* [TRY IT]:
In the entries below, find every line holding the string "translate" and collect it.

Stored data:
****************************************
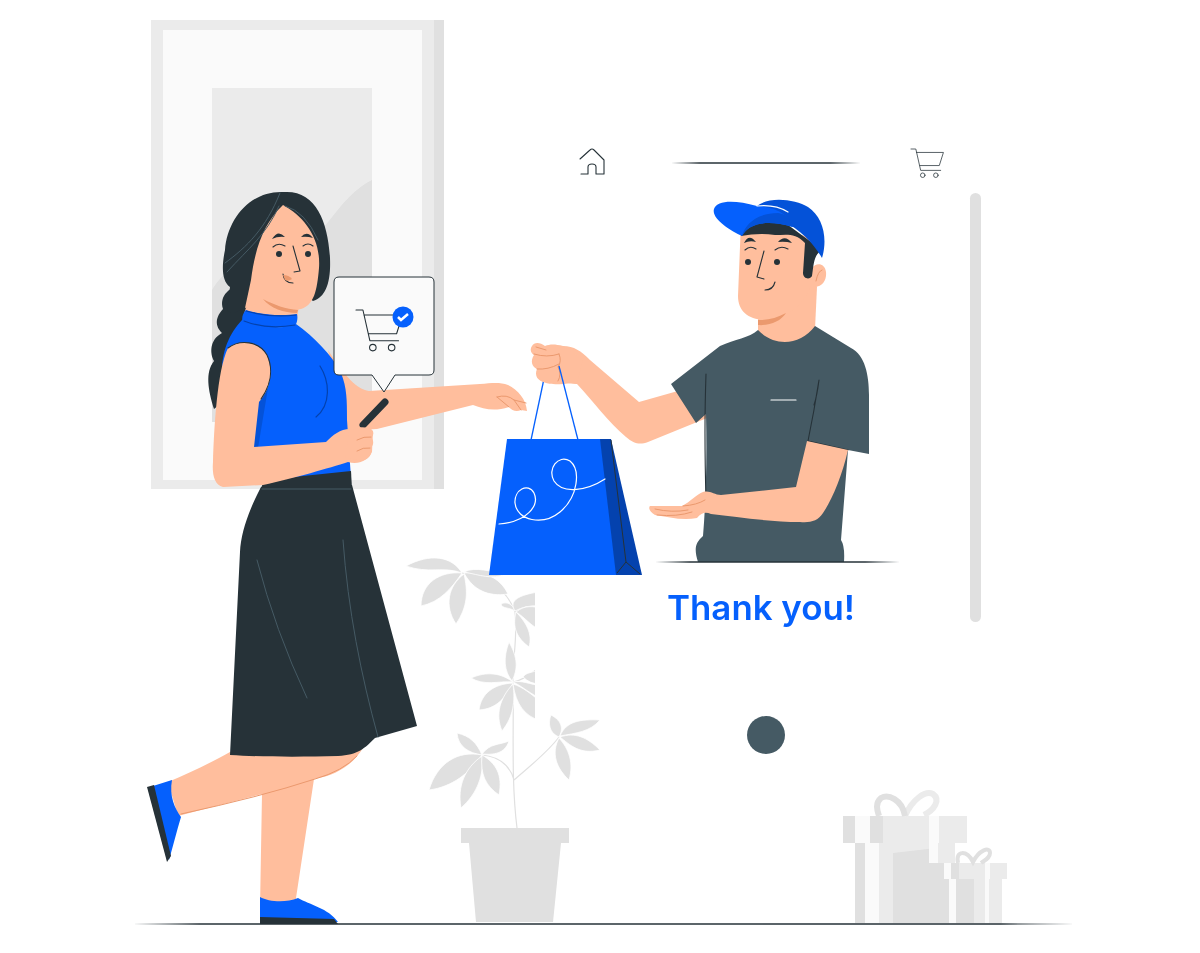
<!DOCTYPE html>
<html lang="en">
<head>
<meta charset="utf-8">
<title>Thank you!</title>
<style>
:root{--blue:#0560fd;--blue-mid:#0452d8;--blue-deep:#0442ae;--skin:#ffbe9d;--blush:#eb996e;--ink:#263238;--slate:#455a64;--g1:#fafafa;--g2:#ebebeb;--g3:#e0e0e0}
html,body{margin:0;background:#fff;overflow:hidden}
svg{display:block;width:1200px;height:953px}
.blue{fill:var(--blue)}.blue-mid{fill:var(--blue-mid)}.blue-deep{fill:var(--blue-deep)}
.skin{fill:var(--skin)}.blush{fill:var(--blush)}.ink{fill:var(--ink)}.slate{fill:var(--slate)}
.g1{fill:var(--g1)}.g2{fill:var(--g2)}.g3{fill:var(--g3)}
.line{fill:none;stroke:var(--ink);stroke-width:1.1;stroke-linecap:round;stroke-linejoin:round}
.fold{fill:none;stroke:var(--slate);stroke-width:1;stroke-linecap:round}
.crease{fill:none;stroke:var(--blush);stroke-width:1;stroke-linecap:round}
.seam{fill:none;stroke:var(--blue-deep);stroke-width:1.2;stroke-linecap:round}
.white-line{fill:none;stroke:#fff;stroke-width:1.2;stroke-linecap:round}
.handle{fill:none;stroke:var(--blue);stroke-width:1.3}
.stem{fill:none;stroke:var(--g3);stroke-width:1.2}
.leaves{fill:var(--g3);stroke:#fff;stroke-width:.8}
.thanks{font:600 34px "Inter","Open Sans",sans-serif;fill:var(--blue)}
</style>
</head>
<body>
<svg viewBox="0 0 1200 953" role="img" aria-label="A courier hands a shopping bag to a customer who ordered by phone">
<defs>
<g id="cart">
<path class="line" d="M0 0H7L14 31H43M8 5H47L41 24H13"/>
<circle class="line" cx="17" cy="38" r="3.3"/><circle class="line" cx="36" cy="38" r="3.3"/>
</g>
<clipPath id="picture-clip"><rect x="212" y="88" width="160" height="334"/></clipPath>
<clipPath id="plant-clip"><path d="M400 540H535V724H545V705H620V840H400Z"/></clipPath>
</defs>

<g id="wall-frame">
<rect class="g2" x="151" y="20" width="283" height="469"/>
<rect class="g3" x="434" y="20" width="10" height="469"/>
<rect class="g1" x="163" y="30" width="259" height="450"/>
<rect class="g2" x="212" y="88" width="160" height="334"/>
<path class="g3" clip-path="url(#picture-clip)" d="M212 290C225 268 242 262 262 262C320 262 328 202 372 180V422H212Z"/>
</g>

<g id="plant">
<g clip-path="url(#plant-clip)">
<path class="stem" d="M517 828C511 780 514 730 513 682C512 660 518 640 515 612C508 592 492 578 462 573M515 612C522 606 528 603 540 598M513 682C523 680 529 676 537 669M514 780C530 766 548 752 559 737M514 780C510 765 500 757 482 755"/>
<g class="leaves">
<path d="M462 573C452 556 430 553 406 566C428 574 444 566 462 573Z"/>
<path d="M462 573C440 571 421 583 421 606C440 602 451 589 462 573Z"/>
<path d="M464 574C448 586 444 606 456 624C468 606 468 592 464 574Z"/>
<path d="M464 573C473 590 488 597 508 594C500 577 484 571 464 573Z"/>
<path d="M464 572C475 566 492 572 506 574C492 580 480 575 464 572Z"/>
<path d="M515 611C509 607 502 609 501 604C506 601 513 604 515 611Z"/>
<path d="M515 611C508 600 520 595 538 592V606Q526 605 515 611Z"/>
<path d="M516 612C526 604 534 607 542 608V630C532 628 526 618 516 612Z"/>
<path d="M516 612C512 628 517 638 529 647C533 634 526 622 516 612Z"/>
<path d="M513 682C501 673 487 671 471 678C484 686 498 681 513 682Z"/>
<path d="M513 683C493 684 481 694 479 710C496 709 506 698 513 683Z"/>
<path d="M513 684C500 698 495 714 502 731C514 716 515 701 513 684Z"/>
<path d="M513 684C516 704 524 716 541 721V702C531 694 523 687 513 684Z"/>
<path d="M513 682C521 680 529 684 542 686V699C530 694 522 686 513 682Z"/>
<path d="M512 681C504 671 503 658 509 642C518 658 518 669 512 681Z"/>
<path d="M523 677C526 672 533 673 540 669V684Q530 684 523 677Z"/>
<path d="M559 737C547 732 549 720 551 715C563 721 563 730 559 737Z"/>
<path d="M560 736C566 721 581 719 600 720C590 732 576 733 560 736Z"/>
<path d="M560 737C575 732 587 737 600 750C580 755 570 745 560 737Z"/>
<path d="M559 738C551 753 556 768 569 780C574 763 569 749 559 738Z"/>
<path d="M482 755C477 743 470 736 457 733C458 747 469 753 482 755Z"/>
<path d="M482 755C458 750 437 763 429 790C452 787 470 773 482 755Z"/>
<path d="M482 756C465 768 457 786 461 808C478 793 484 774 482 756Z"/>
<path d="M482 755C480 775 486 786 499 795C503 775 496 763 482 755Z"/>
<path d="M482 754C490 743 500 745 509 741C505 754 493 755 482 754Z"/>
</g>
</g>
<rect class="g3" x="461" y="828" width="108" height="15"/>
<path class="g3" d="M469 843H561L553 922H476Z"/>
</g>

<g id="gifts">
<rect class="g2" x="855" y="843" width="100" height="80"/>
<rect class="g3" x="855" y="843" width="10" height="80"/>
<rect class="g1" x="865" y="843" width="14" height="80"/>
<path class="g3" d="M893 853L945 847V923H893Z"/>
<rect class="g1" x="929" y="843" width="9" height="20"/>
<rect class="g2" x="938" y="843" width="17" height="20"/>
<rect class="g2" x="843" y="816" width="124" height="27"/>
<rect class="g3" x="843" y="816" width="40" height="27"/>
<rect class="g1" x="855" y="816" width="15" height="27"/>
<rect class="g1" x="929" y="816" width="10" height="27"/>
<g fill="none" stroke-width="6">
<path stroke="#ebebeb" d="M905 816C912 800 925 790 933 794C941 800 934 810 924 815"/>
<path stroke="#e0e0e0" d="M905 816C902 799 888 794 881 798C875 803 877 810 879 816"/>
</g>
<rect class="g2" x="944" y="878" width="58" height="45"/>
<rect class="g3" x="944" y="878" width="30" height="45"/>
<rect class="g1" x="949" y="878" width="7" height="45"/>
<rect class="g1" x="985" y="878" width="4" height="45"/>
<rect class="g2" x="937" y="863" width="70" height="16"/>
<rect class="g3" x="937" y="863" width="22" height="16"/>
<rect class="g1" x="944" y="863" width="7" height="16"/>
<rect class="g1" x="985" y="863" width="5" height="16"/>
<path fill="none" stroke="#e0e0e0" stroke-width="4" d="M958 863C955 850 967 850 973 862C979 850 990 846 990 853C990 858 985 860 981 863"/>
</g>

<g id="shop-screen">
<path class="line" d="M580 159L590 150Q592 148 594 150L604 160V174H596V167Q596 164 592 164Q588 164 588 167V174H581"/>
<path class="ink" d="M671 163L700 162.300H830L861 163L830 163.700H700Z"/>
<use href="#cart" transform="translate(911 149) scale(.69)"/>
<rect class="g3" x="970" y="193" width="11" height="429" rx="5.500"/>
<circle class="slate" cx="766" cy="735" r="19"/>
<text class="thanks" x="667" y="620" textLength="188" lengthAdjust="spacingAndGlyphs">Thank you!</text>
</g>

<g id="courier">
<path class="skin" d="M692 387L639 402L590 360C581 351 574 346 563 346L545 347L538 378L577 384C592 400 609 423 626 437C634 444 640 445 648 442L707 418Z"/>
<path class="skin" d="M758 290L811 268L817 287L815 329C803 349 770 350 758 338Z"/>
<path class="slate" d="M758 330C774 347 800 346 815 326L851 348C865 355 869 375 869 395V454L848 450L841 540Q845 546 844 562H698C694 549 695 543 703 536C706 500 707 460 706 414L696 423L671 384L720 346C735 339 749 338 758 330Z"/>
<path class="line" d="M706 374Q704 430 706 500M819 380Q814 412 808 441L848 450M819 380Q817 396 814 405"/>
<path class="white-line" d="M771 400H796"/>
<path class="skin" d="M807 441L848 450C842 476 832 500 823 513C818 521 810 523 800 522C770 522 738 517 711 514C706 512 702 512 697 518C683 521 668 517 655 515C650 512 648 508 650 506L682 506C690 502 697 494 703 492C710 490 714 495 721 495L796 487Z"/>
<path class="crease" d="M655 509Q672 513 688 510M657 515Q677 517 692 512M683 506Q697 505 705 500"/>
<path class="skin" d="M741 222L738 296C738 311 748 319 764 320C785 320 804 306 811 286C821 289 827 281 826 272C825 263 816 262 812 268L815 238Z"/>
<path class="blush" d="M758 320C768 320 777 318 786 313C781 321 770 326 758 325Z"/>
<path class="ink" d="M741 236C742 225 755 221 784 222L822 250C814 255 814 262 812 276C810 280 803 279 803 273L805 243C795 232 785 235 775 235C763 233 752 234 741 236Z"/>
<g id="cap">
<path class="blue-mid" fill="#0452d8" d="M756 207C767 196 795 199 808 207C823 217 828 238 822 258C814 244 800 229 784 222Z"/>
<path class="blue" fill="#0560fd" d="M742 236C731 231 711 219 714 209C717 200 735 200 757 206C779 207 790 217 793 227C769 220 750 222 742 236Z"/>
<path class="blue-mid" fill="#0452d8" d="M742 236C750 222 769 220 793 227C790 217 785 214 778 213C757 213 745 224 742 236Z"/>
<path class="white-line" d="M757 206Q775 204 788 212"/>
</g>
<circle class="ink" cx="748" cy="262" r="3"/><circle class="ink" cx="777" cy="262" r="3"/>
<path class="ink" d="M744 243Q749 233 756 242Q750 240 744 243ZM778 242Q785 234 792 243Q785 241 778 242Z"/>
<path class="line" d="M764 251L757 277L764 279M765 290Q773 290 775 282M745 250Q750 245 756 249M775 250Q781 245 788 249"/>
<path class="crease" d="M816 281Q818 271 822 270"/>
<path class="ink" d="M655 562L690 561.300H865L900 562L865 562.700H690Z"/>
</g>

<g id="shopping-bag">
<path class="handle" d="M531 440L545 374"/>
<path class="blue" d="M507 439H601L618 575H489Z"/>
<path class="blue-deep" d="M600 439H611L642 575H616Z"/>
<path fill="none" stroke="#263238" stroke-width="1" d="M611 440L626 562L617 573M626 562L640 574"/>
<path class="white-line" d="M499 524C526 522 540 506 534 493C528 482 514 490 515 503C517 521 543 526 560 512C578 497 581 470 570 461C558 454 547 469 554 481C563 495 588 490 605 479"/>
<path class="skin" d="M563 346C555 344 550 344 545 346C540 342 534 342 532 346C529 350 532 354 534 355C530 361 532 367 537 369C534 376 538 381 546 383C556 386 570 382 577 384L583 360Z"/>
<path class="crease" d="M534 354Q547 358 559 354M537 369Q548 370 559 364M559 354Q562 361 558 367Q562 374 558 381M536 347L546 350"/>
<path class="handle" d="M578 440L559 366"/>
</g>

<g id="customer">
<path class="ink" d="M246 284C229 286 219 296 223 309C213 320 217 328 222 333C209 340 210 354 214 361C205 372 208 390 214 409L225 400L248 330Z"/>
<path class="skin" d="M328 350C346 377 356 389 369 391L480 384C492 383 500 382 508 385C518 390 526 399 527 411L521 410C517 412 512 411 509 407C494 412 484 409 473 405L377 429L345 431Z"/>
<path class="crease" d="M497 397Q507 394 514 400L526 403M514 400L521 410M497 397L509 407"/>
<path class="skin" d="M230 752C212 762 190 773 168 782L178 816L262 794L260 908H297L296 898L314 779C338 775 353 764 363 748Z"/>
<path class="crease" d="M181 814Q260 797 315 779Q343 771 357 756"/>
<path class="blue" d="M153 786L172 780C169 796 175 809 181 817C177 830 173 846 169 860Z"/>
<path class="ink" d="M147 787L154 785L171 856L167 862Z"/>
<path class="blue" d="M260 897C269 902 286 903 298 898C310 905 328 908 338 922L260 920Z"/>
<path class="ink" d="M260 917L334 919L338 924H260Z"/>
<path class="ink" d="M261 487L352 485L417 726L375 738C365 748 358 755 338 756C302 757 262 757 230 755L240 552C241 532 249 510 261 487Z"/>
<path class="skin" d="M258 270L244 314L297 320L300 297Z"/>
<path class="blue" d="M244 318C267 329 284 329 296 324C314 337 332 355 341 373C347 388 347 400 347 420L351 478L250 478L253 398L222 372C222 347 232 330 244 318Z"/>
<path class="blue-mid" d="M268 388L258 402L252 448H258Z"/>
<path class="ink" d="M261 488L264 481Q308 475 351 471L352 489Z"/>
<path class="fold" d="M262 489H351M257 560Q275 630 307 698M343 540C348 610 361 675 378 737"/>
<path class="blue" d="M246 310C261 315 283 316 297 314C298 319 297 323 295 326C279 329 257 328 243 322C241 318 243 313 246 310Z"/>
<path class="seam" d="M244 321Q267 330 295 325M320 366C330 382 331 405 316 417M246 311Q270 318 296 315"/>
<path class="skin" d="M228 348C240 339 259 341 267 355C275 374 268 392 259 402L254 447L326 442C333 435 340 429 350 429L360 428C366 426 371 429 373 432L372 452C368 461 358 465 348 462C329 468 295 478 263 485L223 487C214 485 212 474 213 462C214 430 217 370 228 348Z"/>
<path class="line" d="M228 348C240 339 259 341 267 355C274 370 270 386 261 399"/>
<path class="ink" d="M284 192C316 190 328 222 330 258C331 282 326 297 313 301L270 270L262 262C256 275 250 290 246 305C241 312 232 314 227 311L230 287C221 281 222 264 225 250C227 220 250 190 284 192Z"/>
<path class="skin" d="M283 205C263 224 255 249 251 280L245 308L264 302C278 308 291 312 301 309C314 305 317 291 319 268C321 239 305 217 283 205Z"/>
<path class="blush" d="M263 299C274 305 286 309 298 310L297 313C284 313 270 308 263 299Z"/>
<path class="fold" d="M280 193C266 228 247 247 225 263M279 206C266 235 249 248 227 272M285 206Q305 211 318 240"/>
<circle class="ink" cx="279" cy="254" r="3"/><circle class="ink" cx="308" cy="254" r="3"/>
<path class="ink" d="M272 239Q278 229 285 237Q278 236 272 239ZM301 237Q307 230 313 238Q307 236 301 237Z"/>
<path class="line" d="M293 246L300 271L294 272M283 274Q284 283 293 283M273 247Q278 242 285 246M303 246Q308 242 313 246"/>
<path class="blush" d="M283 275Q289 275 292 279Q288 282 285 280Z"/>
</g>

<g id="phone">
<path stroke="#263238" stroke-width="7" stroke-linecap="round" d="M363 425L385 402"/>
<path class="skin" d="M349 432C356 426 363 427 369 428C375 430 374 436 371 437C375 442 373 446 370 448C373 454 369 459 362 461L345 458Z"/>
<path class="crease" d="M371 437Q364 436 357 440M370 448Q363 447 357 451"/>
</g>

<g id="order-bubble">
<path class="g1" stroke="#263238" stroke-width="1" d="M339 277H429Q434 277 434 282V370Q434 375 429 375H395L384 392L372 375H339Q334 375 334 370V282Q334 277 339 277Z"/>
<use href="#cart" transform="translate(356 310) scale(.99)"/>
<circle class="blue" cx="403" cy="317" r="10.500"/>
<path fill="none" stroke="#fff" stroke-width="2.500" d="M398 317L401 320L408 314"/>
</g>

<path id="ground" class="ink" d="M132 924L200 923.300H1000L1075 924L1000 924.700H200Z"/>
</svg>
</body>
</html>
****************************************
* [REPLY]:
<use href="#cart" transform="translate(911 149) scale(.69)"/>
<use href="#cart" transform="translate(356 310) scale(.99)"/>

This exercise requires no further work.